| TASK DESCRIPTION |
Search each line of the data for the word "rect"; copy every line where it is found.

| DATA SHOWN |
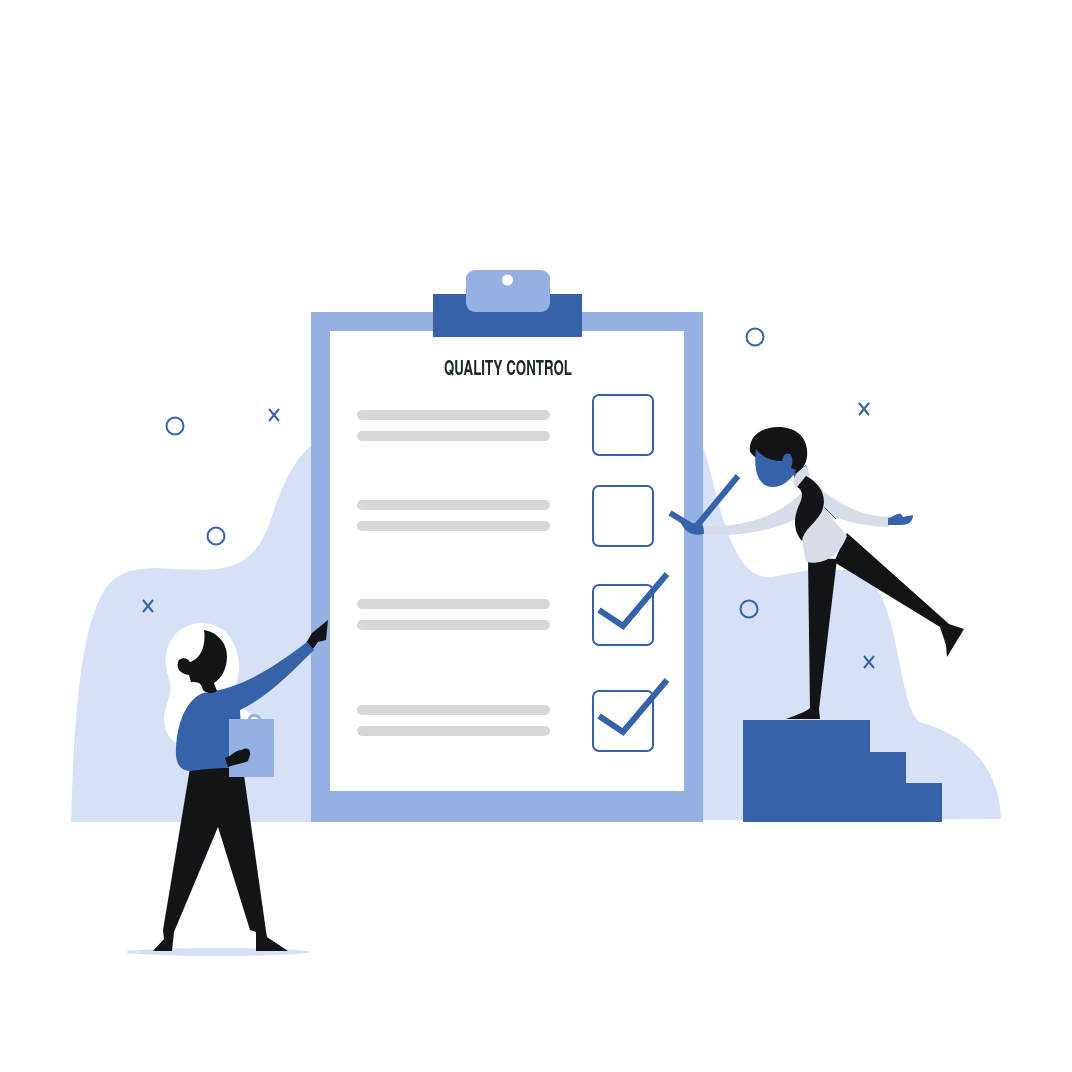
<!DOCTYPE html>
<html lang="en">
<head>
<meta charset="utf-8">
<title>Quality control</title>
<style>
:root {
  --paper: #ffffff;
  --mist: #d6e1f7;
  --sky: #95b0e3;
  --blue: #3562a8;
  --ink: #121417;
  --rule: #d6d8d7;
  --sleeve: #d8dce9;
  --title: #1d262b;
}
html, body { margin: 0; background: var(--paper); overflow: hidden; }
svg { display: block; width: 1072px; height: 1072px; }
.paper { fill: var(--paper); }
.mist { fill: var(--mist); }
.sky { fill: var(--sky); }
.blue { fill: var(--blue); }
.ink { fill: var(--ink); }
.sleeve { fill: var(--sleeve); }
.rule { fill: var(--rule); }
.outline { fill: none; stroke: var(--blue); stroke-width: 2; }
.tick { fill: none; stroke: var(--blue); stroke-width: 6; }
.title { font: bold 20px "TeX Gyre Heros Cn", "Liberation Sans", sans-serif; fill: var(--title); }
</style>
</head>
<body>
<svg viewBox="0 0 1072 1072" role="img" aria-label="Two people working through a quality control checklist on a giant clipboard">
  <defs>
    <g id="text-lines" class="rule">
      <rect width="193" height="10" rx="5"/>
      <rect y="21" width="193" height="10" rx="5"/>
    </g>
    <rect id="checkbox" class="outline" width="60" height="60" rx="6"/>
    <path id="tick" class="tick" d="M6 25L30 41L74 -11"/>
    <circle id="ring" class="outline" r="8.5"/>
    <path id="cross" class="outline" d="M-5 -6L5 6M5 -6L-5 6"/>
  </defs>

  <g id="backdrop" class="mist">
    <path d="M71 822C74 720 80 640 100 598C112 574 128 569 155 568C182 569 207 572 228 567C254 560 264 540 272 516C282 486 294 459 312 445V822Z"/>
    <path d="M702 445C714 474 719 522 737 553C746 570 757 578 772 577L809 570L860 570C888 590 893 632 902 675C908 704 913 720 922 723C968 735 1000 769 1001 819L702 820Z"/>
  </g>

  <g id="confetti">
    <use href="#ring" x="175" y="426"/>
    <use href="#ring" x="216" y="536"/>
    <use href="#ring" x="755" y="337"/>
    <use href="#ring" x="749" y="609"/>
    <use href="#cross" x="274" y="415"/>
    <use href="#cross" x="148" y="606"/>
    <use href="#cross" x="864" y="409"/>
    <use href="#cross" x="869" y="662"/>
  </g>

  <g id="clipboard">
    <rect class="sky" x="311" y="312" width="392" height="510"/>
    <rect class="paper" x="330" y="331" width="354" height="460"/>
    <rect class="blue" x="433" y="294" width="149" height="43"/>
    <rect class="sky" x="466" y="270" width="84" height="42" rx="9"/>
    <circle class="paper" cx="507.500" cy="280" r="5.500"/>
    <text class="title" x="444" y="375" textLength="128" lengthAdjust="spacingAndGlyphs">QUALITY CONTROL</text>
    <use href="#text-lines" x="357" y="410"/>
    <use href="#text-lines" x="357" y="500"/>
    <use href="#text-lines" x="357" y="599"/>
    <use href="#text-lines" x="357" y="705"/>
    <use href="#checkbox" x="593" y="395"/>
    <use href="#checkbox" x="593" y="486"/>
    <use href="#checkbox" x="593" y="585"/>
    <use href="#checkbox" x="593" y="691"/>
    <use href="#tick" x="593" y="585"/>
    <use href="#tick" x="593" y="691"/>
  </g>

  <path id="stairs" class="blue" d="M743 720H870V752H906V783H942V822H743Z"/>

  <g id="woman">
    <path class="ink" d="M834 562L847 533L949 624L964 629L947 657L946 645L940 627Z"/>
    <path class="ink" d="M808 558L837 559L819 709L820 719H786C796 715 806 712 810 708Z"/>
    <path class="sleeve" d="M818 487C838 503 861 517 890 517L889 527C860 526 836 520 822 509Z"/>
    <path class="blue" d="M888 518C894 517 896 513 901 514L903 517L913 515C913 522 908 525 901 525H888Z"/>
    <path class="sleeve" d="M800 494C778 516 744 528 703 526L702 535C741 537 775 530 798 518L806 562C820 565 838 559 847 536L819 503Z"/>
    <path d="M824 507L836 519" fill="none" stroke="var(--blue)" stroke-width="1"/>
    <path class="tick" d="M670 513L695 528L738 476"/>
    <path class="blue" d="M676 515C684 519 688 524 696 523C702 522 704 525 704 534C695 536 687 534 682 525Z"/>
    <path class="blue" d="M792 473L806 465L809 474L798 484Z"/>
    <path class="sleeve" d="M793 481C796 473 800 468 806 466L810 475L796 488Z"/>
    <path class="ink" d="M750 452C748 436 762 427 778 427C795 427 806 436 807 450C808 460 805 468 796 473L784 470L756 458Z"/>
    <path class="blue" d="M756 449C762 457 771 461 782 461C783 455 786 452 790 454C793 457 793 463 791 468L796 470C791 480 783 487 772 487C759 486 753 473 756 449Z"/>
    <path class="ink" d="M806 476C822 484 828 499 821 513C815 524 804 529 802 541C793 531 793 517 800 503C804 494 801 489 797 487Z"/>
  </g>

  <g id="man">
    <ellipse class="mist" cx="218" cy="952" rx="92" ry="4"/>
    <path class="paper" d="M201 623C225 623 236 640 239 663C240 681 231 687 237 701C244 713 256 714 260 722L178 744C166 738 161 722 166 707C171 693 172 687 167 672C161 649 174 624 201 623Z"/>
    <path class="ink" d="M190 768H243L266 931L267 937L288 951H256V932L250 930L218 827L174 932L172 951H153L164 939L163 930Z"/>
    <path class="ink" d="M306 643L312 633L328 620L326 640L318 642L313 649Z"/>
    <path class="blue" d="M203 693C239 688 265 674 307 642L314 650C290 674 267 697 240 710L243 768C225 767 207 769 190 771C180 770 175 764 176 748C177 723 186 700 203 693Z"/>
    <path class="ink" d="M204 630C217 632 227 643 227 656C227 671 220 679 214 683L217 691C213 694 207 694 203 690C201 682 198 682 191 682L189 675C179 674 175 666 179 660C183 657 188 658 190 662C202 658 206 644 204 630Z"/>
    <path d="M249 720C249 714 259 714 260 720" fill="none" stroke="var(--sky)" stroke-width="3"/>
    <rect class="sky" x="229" y="719" width="45" height="58"/>
    <path class="ink" d="M225 758C232 756 235 750 242 750C247 747 251 749 250 755L248 761C242 764 235 764 228 767Z"/>
  </g>
</svg>
</body>
</html>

| OUTPUT FOR THIS TASK |
      <rect width="193" height="10" rx="5"/>
      <rect y="21" width="193" height="10" rx="5"/>
    <rect id="checkbox" class="outline" width="60" height="60" rx="6"/>
    <rect class="sky" x="311" y="312" width="392" height="510"/>
    <rect class="paper" x="330" y="331" width="354" height="460"/>
    <rect class="blue" x="433" y="294" width="149" height="43"/>
    <rect class="sky" x="466" y="270" width="84" height="42" rx="9"/>
    <rect class="sky" x="229" y="719" width="45" height="58"/>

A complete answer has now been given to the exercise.